Yet still, style is presented to women as something that only looks good on the young and the bony,
On the catwalk, creations are draped over bodies at least a third of the age and size of the women who have enough money to buy the label.
On the high street it’s less extreme, but the subliminal message is the same; our clothes look great if you already do. Their definition of a great-looking woman? One who has not been ravaged by time and has never allowed a Krispy Kreme donut to pass from lips to hips.
Shops, whose customers range from an eight to a 20, treat us like dummies. They clad their walls in images of slender young women wearing their gear - and dress up sleek mannequins, plastic people all moulded a size ten - three sizes smaller than the average British woman. Worse, they’ve taken the computer-generated shape of Lara Croft as inspiration.

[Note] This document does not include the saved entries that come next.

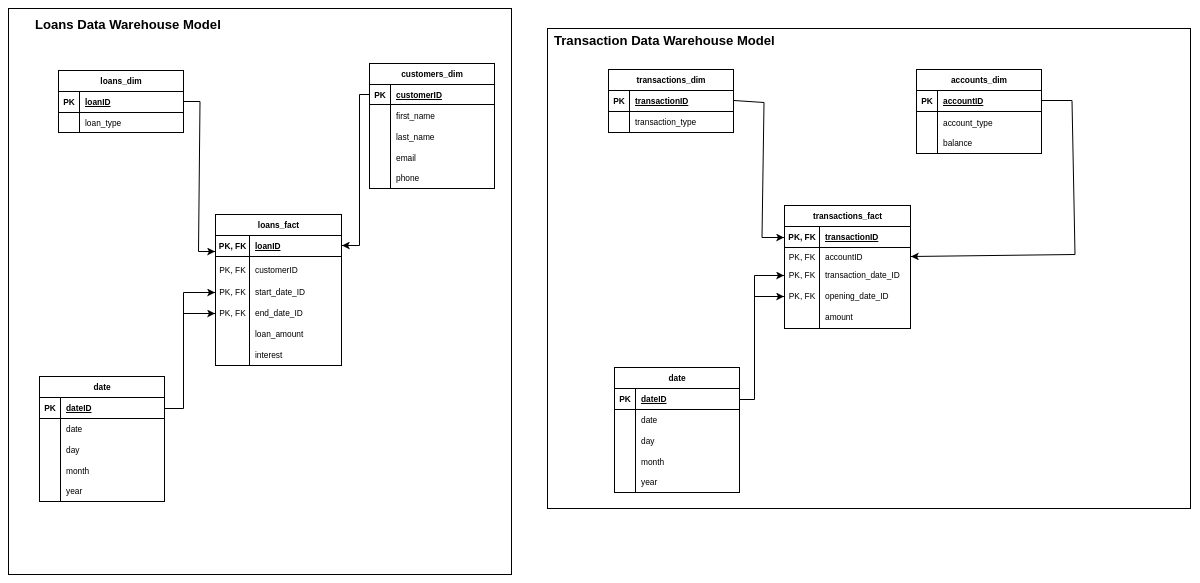
<!DOCTYPE html>
<html lang="en">
<head>
<meta charset="utf-8">
<title>Data Warehouse Models</title>
<style>
:root { --ink: #000; --paper: #fff; }
* { box-sizing: border-box; margin: 0; padding: 0; }
html, body { width: 1200px; height: 583px; overflow: hidden; background: var(--paper); }
.canvas {
  position: relative; width: 1200px; height: 583px; overflow: hidden;
  color: var(--ink); font: 8.35px/10px "Liberation Sans", Arial, sans-serif;
}
.model { position: absolute; border: 1px solid var(--ink); }
.model-loans { left: 8px; top: 8px; width: 504px; height: 567px; padding: 8px 0 0 26px; }
.model-transactions { left: 547px; top: 28px; width: 644px; height: 481px; padding: 4px 0 0 6px; }
h1 { font-size: 13.1px; line-height: 16px; font-weight: 700; white-space: nowrap; }
.entity {
  position: absolute; display: grid; width: 126px; --key: 21px;
  border: 1px solid var(--ink); background: var(--paper);
}
.entity h2 {
  display: flex; align-items: center; justify-content: center;
  font-size: inherit; line-height: inherit; border-bottom: 1px solid var(--ink);
}
.row { display: grid; grid-template-columns: var(--key) 1fr; white-space: nowrap; }
.row > * { display: flex; align-items: center; }
.key { justify-content: center; border-right: 1px solid var(--ink); }
.field { padding-left: 5px; }
.primary { font-weight: 700; border-bottom: 1px solid var(--ink); }
.primary .field { text-decoration: underline; }
.loans-dim { left: 58px; top: 70px; grid-template-rows: 21px 21px 19px; }
.customers-dim { left: 369px; top: 63px; grid-template-rows: 21px 20px 21px 21px 21px 20px; }
.loans-fact { left: 215px; top: 214px; width: 127px; --key: 34px; grid-template-rows: 21px 21px 25px 20px 21px 21px 21px; }
.date-dim { grid-template-rows: 21px 21px 20px 21px 21px 20px; }
.loans-date { left: 39px; top: 376px; }
.transactions-dim { left: 608px; top: 69px; grid-template-rows: 21px 21px 20px; }
.accounts-dim { left: 916px; top: 69px; grid-template-rows: 21px 21px 21px 20px; }
.transactions-fact { left: 784px; top: 205px; width: 127px; --key: 35px; grid-template-rows: 21px 21px 17px 20px 21px 22px; }
.transactions-date { left: 614px; top: 367px; }
.connectors { position: absolute; left: 0; top: 0; fill: none; stroke: var(--ink); stroke-width: 1; }
.connectors marker path { fill: var(--ink); stroke: none; }
</style>
</head>
<body>
<main class="canvas">
  <section class="model model-loans"><h1>Loans Data Warehouse Model</h1></section>
  <section class="model model-transactions"><h1>Transaction Data Warehouse Model</h1></section>

  <article class="entity loans-dim">
    <h2>loans_dim</h2>
    <div class="row primary"><span class="key">PK</span><span class="field">loanID</span></div>
    <div class="row"><span class="key"></span><span class="field">loan_type</span></div>
  </article>

  <article class="entity customers-dim">
    <h2>customers_dim</h2>
    <div class="row primary"><span class="key">PK</span><span class="field">customerID</span></div>
    <div class="row"><span class="key"></span><span class="field">first_name</span></div>
    <div class="row"><span class="key"></span><span class="field">last_name</span></div>
    <div class="row"><span class="key"></span><span class="field">email</span></div>
    <div class="row"><span class="key"></span><span class="field">phone</span></div>
  </article>

  <article class="entity loans-fact">
    <h2>loans_fact</h2>
    <div class="row primary"><span class="key">PK, FK</span><span class="field">loanID</span></div>
    <div class="row"><span class="key">PK, FK</span><span class="field">customerID</span></div>
    <div class="row"><span class="key">PK, FK</span><span class="field">start_date_ID</span></div>
    <div class="row"><span class="key">PK, FK</span><span class="field">end_date_ID</span></div>
    <div class="row"><span class="key"></span><span class="field">loan_amount</span></div>
    <div class="row"><span class="key"></span><span class="field">interest</span></div>
  </article>

  <article class="entity date-dim loans-date">
    <h2>date</h2>
    <div class="row primary"><span class="key">PK</span><span class="field">dateID</span></div>
    <div class="row"><span class="key"></span><span class="field">date</span></div>
    <div class="row"><span class="key"></span><span class="field">day</span></div>
    <div class="row"><span class="key"></span><span class="field">month</span></div>
    <div class="row"><span class="key"></span><span class="field">year</span></div>
  </article>

  <article class="entity transactions-dim">
    <h2>transactions_dim</h2>
    <div class="row primary"><span class="key">PK</span><span class="field">transactionID</span></div>
    <div class="row"><span class="key"></span><span class="field">transaction_type</span></div>
  </article>

  <article class="entity accounts-dim">
    <h2>accounts_dim</h2>
    <div class="row primary"><span class="key">PK</span><span class="field">accountID</span></div>
    <div class="row"><span class="key"></span><span class="field">account_type</span></div>
    <div class="row"><span class="key"></span><span class="field">balance</span></div>
  </article>

  <article class="entity transactions-fact">
    <h2>transactions_fact</h2>
    <div class="row primary"><span class="key">PK, FK</span><span class="field">transactionID</span></div>
    <div class="row"><span class="key">PK, FK</span><span class="field">accountID</span></div>
    <div class="row"><span class="key">PK, FK</span><span class="field">transaction_date_ID</span></div>
    <div class="row"><span class="key">PK, FK</span><span class="field">opening_date_ID</span></div>
    <div class="row"><span class="key"></span><span class="field">amount</span></div>
  </article>

  <article class="entity date-dim transactions-date">
    <h2>date</h2>
    <div class="row primary"><span class="key">PK</span><span class="field">dateID</span></div>
    <div class="row"><span class="key"></span><span class="field">date</span></div>
    <div class="row"><span class="key"></span><span class="field">day</span></div>
    <div class="row"><span class="key"></span><span class="field">month</span></div>
    <div class="row"><span class="key"></span><span class="field">year</span></div>
  </article>

  <svg class="connectors" width="1200" height="583" viewBox="0 0 1200 583" aria-hidden="true">
    <defs>
      <marker id="arrow" markerUnits="userSpaceOnUse" markerWidth="8" markerHeight="8" refX="8" refY="4" orient="auto">
        <path d="M8 4L0 0L2 4L0 8Z"/>
      </marker>
    </defs>
    <g marker-end="url(#arrow)">
      <polyline points="184,101.5 200,101.5 198.5,251.5 215,251.5"/>
      <polyline points="369,94.5 359.5,94.5 359.5,245.5 342,245.5"/>
      <polyline points="164,408.5 183.5,408.5 183.5,292.5 215,292.5"/>
      <polyline points="183.5,313.5 215,313.5"/>
      <polyline points="734,100.5 764,102.5 762,237.5 784,237.5"/>
      <polyline points="1042,100.5 1072,100.5 1075,254.5 911,256.5"/>
      <polyline points="740,399.5 754.5,399.5 754.5,275.5 784,275.5"/>
      <polyline points="754.5,296.5 784,296.5"/>
    </g>
  </svg>
</main>
</body>
</html>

Whatever is draped over them looks fabulous; we’re supposed to snatch a version of it in our size and dash to the ‘till like brain-washed zombies. But it doesn’t work. As soon as that garment slips over our eager form, we look in the mirror at belly and bum disturbing the line and we are gutted. Disappointed with ourselves for not being what clothes manufacturers expect. And angry with them for making us feel that way.
So, one big, broad-hipped hooray for Debenhams, who this week became the first high street retailer to permanently introduce size 16 mannequins - the UK’s most common size. In a bid to boost body confidence, the new dummies will soon stand next to their size 10 sisters in all 170 UK stores.
At last, we will be able to see at a glance what how that nifty little number will look on the less than nifty us.
Debenhams are no dummies. The move will increase both loyalty and spending. Research shows women are three times more likely to buy clothes shown on models their size.